[Opening Data extract section]

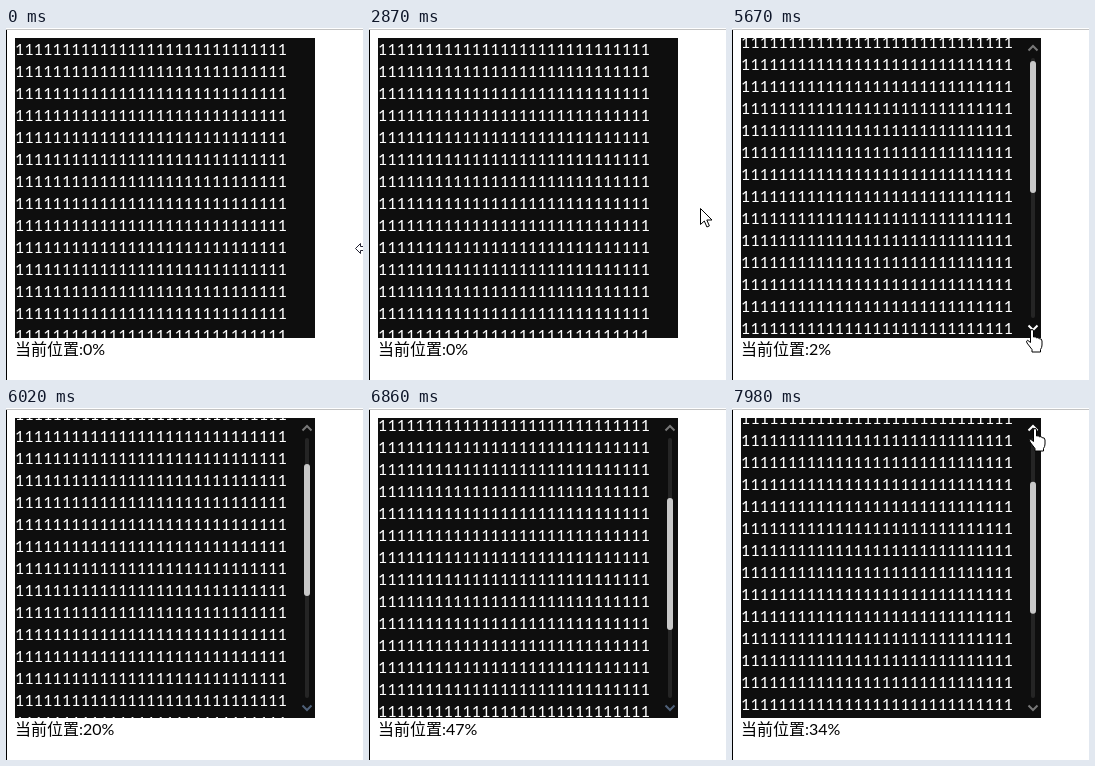
Recreate the animation shown at these times as an HTML page. Size 357 px wide and 352 px high, loop 8 s.

```html
<!DOCTYPE html>
<html lang="zh">
<head>
<meta charset="utf-8">
<title>Scroll position</title>
<style>
@property --scroll { syntax: "<integer>"; inherits: true; initial-value: 0; }
@property --percent { syntax: "<integer>"; inherits: true; initial-value: 0; }

html, body { margin: 0; width: 100%; height: 100%; overflow: hidden; background: #fff; }
body { position: relative; font: 16px/22px Lato, "Noto Sans CJK SC", "Noto Sans CJK", sans-serif; }
body * { animation: 8s linear infinite; }
.edge { position: absolute; background: #000; left: 0; top: 2px; width: 1px; bottom: 0; }
.edge.top { background: #c3c3c3; top: 1px; width: 100%; height: 1px; }

#demo { position: absolute; left: 9px; top: 10px; width: 300px; animation-name: scroll; }
#view { position: relative; height: 300px; overflow: hidden; background: #0e0e0e; color: #fff; }
#rows { white-space: pre; letter-spacing: .1px; transform: translateY(calc(var(--scroll) * -1px)); }
#status { color: #000; }
#status::after {
  --percent: calc(var(--scroll) / 2.9);
  counter-reset: percent var(--percent);
  content: counter(percent) "%";
}

#bar { position: absolute; inset: 0; animation-name: bar; }
#track, #thumb { position: absolute; top: 20px; border-radius: 3px; }
#track { left: 290px; width: 4px; height: 260px; background: #252525; }
#thumb {
  left: 289px; width: 6px; height: 132px; background: #c8c8c8;
  transform: translateY(calc(var(--scroll) * .4414px)); animation-name: thumb;
}
#bar svg { position: absolute; inset: 0; fill: none; stroke-width: 2; }
#up, #down { stroke: #777; animation-timing-function: step-end; }
#up { animation-name: up; }
#down { animation-name: down; }

#pointer { position: absolute; left: 0; top: 0; animation-name: move; }
#pointer svg { display: block; overflow: visible; width: 1px; height: 1px; }
#pointer path { fill: #fff; stroke: #000; visibility: hidden; animation-timing-function: step-end; }
#pointer #resize { stroke: #223; animation-name: resize; }
#pointer #arrow { animation-name: arrow; }
#pointer #beam { fill: none; stroke: #ddd; animation-name: beam; }
#pointer #hand { animation-name: hand; }

@keyframes scroll {
  0%, 69.6% { --scroll: 0; }
  70.8% { --scroll: 6; }
  79.6% { --scroll: 111; }
  85.7% { --scroll: 136; }
  88% { --scroll: 139; }
  93%, 100% { --scroll: 99; }
}
@keyframes bar {
  0%, 20.4% { opacity: 0; }
  22.5%, 33.5% { opacity: 1; }
  35.8%, 40.8% { opacity: 0; }
  43%, 100% { opacity: 1; }
}
@keyframes thumb {
  0%, 58% { background: #c8c8c8; }
  59%, 62% { background: #ddd; }
  63%, 100% { background: #c8c8c8; }
}
@keyframes up { 0% { stroke: #777; } 99.7%, 100% { stroke: #fff; } }
@keyframes down {
  0% { stroke: #777; }
  66% { stroke: #fff; }
  72% { stroke: #4f6078; }
  91%, 100% { stroke: #777; }
}
@keyframes move {
  0%, .8% { transform: translate(349px, 220px); }
  1% { transform: translate(347px, 206px); }
  7% { transform: translate(335px, 195px); }
  8.7%, 12.2% { transform: translate(334px, 194px); }
  14%, 19.2% { transform: translate(331px, 180px); }
  23.6%, 29.7% { transform: translate(262px, 172px); }
  35.8%, 40.2% { transform: translate(331px, 180px); }
  43.7%, 55.1% { transform: translate(234px, 169px); }
  59.4%, 60% { transform: translate(302px, 155px); }
  64.7% { transform: translate(302px, 283px); }
  67.3%, 90% { transform: translate(300px, 301px); }
  91% { transform: translate(310px, 62px); }
  98%, 100% { transform: translate(303px, 20px); }
}
@keyframes resize { 0% { visibility: visible; } .87%, 100% { visibility: hidden; } }
@keyframes arrow {
  0%, 20.6%, 41%, 93.5%, 100% { visibility: hidden; }
  .87%, 33.9%, 91% { visibility: visible; }
}
@keyframes beam {
  0%, 33.9%, 58.6%, 100% { visibility: hidden; }
  20.6%, 41% { visibility: visible; }
}
@keyframes hand {
  0%, 72% { visibility: hidden; }
  58.6%, 93.5%, 100% { visibility: visible; }
}
</style>
</head>
<body>
<div class="edge top"></div>
<div class="edge"></div>

<div id="demo">
  <div id="view">
    <div id="rows"></div>
    <div id="bar">
      <div id="track"></div>
      <div id="thumb"></div>
      <svg width="300" height="300">
        <path id="up" d="M287.5 12.5l4.5-4.5 4.5 4.5"/>
        <path id="down" d="M287.5 287.5l4.5 4.5 4.5-4.5"/>
      </svg>
    </div>
  </div>
  <div id="status">当前位置:</div>
</div>

<div id="pointer">
  <svg>
    <path id="resize" d="M.5.5l5-5v3h10v-3l5 5-5 5v-3h-10v3z"/>
    <path id="arrow" d="M.5.5v16l3.8-3.5 2.6 6 2.5-1.1-2.6-5.9h5.2z"/>
    <path id="beam" d="M-3.5-8.5h3l.5 1 .5-1h3M0-8v16M-3.5 8.5h3l.5-1 .5 1h3"/>
    <path id="hand" d="M-1.5 2a1.5 1.5 0 0 1 3 0v6q2-.8 2.8.7 2-.6 2.8.9 2.9-.2 2.9 2.4v4q0 2.5-1.5 4.5v2.5h-8.5v-2.5l-5-6.5q-1.2-2.4.7-2.7l2.8 2.2z"/>
  </svg>
</div>

<script>
document.getElementById("rows").textContent = Array(27).fill("1".repeat(29)).join("\n");
</script>
</body>
</html>
```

[Closing Data extract section]

- _What is expected_: Locate the lines above that contain "absolute" and copy them.

- _Problem solution_:
.edge { position: absolute; background: #000; left: 0; top: 2px; width: 1px; bottom: 0; }
#demo { position: absolute; left: 9px; top: 10px; width: 300px; animation-name: scroll; }
#bar { position: absolute; inset: 0; animation-name: bar; }
#track, #thumb { position: absolute; top: 20px; border-radius: 3px; }
#bar svg { position: absolute; inset: 0; fill: none; stroke-width: 2; }
#pointer { position: absolute; left: 0; top: 0; animation-name: move; }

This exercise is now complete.